Quite rightly, retailers are continually looking to help shoppers search for the items they seek. The problem is doing it in a way that is at least as good as the way the world’s favourite store, Amazon, does.

Amazon introduced us to the ‘Customers who bought that, also looked at this’ style of shopping a decade or more ago – and ever since, competitors have been looking to improve personalised recommendations’ sophistication in order to meet and surpass expectations.

The market wants to provide consumers with intelligent, highly context-sensitive prompts. However, such hyper-personal recommendations can only be generated with the assistance of technology – as that’s the only way to embed more intelligence into a recommendation engine.

AI (Artificial Intelligence) and data-driven, real-time smart software is what is required. And with the key enabling tool that will allow such Next Generation recommendations being graph database technology.

For example, eBay’s AI-based ShopBot, a prime instance of the type of graph-powered hyper-personalisation that brands need to offer, uses the approach. As eBay’s Chief Product Officer has said, existing product searches and recommendation engines were unable to provide or infer contextual information within a shopping request.

Traditional search is getting too limited

Take the example of what’s implied within the phrase, “My wife and I are going camping in Lake Tahoe next week; we need a tent.” Most search engines would just pick up on the word “tent”, so the additional context regarding location, temperature, tent size, scenery, etc. is typically lost.

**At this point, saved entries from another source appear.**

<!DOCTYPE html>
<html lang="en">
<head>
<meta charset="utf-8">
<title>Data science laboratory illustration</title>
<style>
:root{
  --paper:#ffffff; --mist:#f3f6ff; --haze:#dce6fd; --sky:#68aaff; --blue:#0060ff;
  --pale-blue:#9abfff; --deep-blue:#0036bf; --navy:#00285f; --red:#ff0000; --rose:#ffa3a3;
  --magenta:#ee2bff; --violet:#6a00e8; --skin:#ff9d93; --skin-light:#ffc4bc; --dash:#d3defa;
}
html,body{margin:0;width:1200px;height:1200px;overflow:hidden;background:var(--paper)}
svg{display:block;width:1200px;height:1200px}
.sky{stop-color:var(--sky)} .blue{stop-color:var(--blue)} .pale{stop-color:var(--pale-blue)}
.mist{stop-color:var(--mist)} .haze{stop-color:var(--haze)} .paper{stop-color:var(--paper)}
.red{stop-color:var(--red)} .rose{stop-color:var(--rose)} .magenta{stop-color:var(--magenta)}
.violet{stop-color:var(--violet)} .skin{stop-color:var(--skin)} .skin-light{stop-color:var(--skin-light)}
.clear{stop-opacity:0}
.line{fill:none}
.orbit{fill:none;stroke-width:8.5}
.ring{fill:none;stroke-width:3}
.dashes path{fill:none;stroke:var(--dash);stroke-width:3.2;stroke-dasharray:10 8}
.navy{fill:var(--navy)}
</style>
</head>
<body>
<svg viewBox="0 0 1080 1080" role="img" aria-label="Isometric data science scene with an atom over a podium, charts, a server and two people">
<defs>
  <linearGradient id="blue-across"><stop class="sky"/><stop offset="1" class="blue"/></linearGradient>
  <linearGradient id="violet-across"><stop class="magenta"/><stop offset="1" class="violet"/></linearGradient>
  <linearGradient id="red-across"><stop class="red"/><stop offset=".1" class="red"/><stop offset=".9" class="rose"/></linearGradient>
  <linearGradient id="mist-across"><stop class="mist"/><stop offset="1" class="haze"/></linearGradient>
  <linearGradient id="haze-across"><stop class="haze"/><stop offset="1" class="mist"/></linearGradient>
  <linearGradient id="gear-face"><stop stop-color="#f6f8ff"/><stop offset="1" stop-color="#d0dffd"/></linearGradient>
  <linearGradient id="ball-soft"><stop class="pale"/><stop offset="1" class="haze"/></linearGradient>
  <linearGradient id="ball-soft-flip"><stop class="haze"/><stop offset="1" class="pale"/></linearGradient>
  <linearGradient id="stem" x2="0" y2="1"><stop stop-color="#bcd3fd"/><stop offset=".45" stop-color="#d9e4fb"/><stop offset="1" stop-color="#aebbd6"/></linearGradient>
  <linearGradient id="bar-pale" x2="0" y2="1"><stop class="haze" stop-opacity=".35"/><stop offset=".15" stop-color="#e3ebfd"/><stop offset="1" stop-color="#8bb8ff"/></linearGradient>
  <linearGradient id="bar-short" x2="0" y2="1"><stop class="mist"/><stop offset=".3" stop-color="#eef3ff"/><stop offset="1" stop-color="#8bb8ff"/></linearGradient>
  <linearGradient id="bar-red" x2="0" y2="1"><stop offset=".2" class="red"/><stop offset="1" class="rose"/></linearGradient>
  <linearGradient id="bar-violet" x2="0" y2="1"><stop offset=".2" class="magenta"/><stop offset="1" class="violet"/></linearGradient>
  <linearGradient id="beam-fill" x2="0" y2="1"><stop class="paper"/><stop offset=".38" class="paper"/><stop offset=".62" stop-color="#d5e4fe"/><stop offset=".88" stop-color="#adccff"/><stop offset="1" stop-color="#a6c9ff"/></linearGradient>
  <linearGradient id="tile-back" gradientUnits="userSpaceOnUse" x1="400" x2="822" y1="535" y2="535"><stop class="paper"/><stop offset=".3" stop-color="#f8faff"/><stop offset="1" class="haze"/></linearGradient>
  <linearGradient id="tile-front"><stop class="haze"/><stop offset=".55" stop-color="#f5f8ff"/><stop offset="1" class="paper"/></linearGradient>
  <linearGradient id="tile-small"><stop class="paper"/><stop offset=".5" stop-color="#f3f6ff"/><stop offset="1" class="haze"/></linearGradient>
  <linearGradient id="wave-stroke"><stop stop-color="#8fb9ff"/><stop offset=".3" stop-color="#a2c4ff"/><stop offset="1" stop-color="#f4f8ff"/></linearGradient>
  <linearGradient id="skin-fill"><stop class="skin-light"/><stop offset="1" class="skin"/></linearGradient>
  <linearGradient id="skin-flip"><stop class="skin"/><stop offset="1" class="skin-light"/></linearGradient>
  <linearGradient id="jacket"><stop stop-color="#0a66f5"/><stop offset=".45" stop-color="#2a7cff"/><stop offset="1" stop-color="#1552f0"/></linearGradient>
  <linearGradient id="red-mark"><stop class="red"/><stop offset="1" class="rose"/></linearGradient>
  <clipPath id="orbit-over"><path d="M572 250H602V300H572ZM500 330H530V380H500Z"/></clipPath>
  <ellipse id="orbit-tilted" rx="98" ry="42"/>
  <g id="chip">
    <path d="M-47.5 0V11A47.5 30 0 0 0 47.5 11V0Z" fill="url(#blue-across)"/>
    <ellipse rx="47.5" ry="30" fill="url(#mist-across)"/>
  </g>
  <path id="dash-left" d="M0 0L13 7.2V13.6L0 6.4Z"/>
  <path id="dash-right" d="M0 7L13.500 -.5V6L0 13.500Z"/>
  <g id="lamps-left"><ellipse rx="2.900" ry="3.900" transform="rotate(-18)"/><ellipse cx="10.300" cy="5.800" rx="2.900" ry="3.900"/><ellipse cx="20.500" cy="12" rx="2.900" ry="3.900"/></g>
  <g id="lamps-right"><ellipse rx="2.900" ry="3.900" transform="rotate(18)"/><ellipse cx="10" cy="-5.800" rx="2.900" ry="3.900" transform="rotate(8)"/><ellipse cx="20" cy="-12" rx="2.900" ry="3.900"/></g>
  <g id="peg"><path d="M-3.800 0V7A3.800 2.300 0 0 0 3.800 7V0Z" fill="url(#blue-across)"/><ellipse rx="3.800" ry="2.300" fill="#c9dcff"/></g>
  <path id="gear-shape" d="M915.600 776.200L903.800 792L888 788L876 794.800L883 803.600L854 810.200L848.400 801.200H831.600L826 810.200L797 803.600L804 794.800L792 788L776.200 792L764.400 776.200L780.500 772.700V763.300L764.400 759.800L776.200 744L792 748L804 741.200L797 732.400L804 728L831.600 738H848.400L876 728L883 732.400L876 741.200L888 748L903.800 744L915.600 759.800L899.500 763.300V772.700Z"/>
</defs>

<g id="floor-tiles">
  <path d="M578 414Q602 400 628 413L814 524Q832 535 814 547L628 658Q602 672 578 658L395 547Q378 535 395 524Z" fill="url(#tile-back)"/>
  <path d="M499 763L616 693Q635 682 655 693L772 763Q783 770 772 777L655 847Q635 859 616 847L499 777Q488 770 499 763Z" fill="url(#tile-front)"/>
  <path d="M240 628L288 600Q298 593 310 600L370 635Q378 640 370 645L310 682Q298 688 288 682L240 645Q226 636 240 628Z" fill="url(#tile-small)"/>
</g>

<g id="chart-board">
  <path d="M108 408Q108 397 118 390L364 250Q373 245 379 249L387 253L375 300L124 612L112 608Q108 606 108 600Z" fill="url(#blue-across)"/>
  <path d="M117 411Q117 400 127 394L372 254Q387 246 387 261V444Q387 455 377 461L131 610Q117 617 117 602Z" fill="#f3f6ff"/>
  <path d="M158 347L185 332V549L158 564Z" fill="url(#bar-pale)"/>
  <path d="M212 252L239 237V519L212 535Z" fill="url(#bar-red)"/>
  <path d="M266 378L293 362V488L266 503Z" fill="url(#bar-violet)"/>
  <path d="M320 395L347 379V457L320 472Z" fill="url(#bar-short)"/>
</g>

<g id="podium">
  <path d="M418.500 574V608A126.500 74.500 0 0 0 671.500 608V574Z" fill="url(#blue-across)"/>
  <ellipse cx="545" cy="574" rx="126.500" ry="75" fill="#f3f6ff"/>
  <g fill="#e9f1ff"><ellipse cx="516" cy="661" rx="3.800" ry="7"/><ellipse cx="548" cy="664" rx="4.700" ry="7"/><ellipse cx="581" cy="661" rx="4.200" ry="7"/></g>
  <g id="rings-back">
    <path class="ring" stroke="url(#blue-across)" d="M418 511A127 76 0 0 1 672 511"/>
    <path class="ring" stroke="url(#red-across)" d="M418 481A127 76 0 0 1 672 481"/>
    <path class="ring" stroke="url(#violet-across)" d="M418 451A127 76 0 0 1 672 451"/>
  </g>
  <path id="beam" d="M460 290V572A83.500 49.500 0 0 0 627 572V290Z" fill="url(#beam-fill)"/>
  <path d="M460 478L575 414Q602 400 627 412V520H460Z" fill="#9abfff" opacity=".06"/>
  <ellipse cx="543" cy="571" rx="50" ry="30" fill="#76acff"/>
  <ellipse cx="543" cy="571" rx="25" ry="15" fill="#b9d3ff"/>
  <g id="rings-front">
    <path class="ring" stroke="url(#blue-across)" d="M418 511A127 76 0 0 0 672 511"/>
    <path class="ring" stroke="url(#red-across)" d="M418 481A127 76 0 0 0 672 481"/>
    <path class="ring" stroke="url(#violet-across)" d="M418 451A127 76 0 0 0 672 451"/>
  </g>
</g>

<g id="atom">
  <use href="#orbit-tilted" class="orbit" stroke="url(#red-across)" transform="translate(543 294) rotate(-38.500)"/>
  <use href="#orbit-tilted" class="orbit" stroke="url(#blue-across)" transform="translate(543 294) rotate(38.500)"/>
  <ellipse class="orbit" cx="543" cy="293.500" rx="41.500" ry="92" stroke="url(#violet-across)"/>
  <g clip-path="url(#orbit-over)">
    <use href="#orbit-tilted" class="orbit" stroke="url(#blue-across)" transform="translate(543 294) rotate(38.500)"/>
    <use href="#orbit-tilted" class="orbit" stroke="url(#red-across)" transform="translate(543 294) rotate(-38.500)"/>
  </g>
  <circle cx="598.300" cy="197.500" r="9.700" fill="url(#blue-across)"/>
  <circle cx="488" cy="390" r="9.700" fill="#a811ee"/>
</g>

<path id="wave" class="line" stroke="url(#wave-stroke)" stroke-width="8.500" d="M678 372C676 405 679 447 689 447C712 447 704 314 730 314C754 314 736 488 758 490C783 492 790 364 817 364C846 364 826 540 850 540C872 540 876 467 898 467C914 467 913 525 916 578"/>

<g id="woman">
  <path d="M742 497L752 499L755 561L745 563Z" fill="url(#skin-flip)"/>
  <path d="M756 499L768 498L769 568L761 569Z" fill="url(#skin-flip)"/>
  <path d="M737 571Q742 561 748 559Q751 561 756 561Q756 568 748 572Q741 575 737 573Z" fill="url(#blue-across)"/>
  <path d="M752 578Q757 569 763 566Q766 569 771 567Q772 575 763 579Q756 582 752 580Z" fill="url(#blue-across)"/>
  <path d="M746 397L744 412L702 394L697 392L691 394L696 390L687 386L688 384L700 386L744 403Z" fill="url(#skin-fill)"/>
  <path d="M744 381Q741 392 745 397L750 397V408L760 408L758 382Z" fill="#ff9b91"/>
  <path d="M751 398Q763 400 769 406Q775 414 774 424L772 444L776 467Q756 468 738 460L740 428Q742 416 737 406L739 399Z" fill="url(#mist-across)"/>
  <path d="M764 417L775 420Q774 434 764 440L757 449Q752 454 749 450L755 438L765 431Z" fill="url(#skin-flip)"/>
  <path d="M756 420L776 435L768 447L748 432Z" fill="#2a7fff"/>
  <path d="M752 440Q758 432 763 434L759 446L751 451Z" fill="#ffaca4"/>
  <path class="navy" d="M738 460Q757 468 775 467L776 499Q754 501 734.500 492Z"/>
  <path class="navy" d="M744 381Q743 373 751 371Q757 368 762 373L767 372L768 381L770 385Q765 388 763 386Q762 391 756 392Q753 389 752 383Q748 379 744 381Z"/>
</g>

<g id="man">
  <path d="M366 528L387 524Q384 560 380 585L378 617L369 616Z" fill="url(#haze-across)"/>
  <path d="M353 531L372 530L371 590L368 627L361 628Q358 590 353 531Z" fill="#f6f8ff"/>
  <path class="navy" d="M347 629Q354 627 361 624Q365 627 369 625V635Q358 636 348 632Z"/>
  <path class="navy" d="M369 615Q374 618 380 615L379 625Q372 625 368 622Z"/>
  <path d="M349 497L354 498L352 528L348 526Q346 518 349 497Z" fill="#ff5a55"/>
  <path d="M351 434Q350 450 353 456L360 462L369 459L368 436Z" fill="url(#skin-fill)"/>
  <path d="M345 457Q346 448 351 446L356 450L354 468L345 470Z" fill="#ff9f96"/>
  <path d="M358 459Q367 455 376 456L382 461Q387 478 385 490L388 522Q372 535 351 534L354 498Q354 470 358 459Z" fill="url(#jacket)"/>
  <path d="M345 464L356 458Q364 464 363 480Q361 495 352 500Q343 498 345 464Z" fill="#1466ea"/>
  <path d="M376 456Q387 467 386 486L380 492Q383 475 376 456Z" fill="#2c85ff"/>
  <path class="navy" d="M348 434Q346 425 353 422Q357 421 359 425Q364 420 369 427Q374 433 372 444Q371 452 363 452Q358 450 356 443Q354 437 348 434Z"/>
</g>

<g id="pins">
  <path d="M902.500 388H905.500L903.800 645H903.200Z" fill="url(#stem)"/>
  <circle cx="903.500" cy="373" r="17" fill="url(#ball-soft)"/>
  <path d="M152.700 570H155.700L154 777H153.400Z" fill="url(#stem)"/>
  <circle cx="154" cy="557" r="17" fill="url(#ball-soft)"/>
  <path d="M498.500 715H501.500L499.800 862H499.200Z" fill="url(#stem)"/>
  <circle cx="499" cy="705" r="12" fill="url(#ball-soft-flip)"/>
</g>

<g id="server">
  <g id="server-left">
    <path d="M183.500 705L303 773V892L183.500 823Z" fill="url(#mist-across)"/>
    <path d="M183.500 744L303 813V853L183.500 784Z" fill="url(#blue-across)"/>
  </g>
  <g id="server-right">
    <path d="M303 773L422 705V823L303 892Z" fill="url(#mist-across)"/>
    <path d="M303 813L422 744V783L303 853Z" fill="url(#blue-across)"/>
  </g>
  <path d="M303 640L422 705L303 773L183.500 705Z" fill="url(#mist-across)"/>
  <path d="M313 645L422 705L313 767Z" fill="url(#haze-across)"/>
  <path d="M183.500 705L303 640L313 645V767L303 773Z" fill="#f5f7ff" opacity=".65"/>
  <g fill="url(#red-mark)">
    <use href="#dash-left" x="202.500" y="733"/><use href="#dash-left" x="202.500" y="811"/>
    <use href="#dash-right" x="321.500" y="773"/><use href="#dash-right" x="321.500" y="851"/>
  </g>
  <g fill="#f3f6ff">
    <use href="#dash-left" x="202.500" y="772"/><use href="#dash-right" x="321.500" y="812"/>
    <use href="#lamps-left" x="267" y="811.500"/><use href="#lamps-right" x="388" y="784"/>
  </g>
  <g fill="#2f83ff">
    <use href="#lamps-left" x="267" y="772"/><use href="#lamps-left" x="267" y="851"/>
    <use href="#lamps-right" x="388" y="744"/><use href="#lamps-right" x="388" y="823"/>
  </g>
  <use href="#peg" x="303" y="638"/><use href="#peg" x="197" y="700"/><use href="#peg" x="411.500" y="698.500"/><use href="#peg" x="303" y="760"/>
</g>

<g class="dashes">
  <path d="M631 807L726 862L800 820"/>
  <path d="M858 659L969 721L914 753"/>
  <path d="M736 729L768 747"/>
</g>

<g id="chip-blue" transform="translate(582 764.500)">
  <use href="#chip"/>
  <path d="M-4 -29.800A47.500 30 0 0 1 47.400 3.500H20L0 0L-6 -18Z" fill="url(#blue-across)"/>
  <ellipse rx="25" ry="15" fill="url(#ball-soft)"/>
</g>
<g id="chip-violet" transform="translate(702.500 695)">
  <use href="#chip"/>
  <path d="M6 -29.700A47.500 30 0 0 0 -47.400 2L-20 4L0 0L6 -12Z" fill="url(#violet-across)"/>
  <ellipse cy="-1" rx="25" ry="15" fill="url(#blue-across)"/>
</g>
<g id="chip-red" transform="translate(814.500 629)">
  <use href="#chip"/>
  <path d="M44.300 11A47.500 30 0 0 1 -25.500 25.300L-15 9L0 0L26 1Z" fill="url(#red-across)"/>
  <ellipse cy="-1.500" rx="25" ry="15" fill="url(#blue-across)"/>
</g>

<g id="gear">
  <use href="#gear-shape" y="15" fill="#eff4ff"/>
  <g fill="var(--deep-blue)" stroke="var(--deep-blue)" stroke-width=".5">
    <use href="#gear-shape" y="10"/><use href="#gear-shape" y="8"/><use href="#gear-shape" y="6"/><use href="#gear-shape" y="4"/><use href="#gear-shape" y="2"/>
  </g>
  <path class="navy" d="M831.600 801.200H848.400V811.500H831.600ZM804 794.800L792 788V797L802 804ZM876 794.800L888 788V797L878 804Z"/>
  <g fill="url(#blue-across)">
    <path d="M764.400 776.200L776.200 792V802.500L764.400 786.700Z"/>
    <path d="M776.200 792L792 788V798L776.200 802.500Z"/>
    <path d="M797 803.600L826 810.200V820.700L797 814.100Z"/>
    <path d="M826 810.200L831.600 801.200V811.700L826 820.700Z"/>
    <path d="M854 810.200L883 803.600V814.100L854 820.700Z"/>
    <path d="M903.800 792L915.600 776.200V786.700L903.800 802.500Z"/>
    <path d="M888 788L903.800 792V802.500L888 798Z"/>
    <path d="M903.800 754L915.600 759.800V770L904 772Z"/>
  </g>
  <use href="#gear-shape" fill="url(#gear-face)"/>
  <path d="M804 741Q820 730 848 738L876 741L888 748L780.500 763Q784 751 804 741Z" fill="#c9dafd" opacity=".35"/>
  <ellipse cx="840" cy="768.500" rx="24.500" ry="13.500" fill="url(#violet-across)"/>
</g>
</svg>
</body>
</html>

Yet it’s this type of specific information that informs many buying decisions. Relaying or maintaining this context is a burden often left to the user, and a solution is needed to remove the hard work associated with shopping.

The solution ShopBot uses is a combination of ML (Machine Learning), accurate predictive analytics, a distributed, real-time storage and processing engine, backed with NLP (Natural Language Processing). But it also uses a graph database to process all the real-time data connections required. That’s because graph technology helps to refine the search against inventory with context – a way of representing connections inside your data sources, based on shopper intent. This allows the system to build up its internal profile of the customer and working with that portrait is the main way of generating its hyper-personal and relevant suggestions.

Store and build deeper customer ‘portraits’

Even better, all that contextual information gets stored, so that ShopBot can recall this information for future interactions. When a shopper searches for “brown bags” for example, ShopBot knows what details to ask about next, such as type, style, brand, budget or size. And as it accumulates this information by traversing through the graph database, the application is continuously checking inventory to identify specific product recommendations – a great example of real-time decision making.

Without graph software at the centre, you can’t easily offer consumers these hyper-personalised hints. The traditional way of storing data is ‘store and retrieve’, but that doesn’t give you the context and connections. SQL queries are complicated, and also can’t deliver the information in real time – and for customer search to deliver useful recommendations, real-time contextual information has to be fast to work.

Tapping into human interest and delivering highly responsive, accurate help is what hyper-personalised recommendation engines have to look like – and what savvy consumers are demanding.

And it really looks like AI working in lockstep with native graph is our best way of getting there.

Emil Eifrem

Emil Eifrem


Emil Eifrem, CEO, Neo4j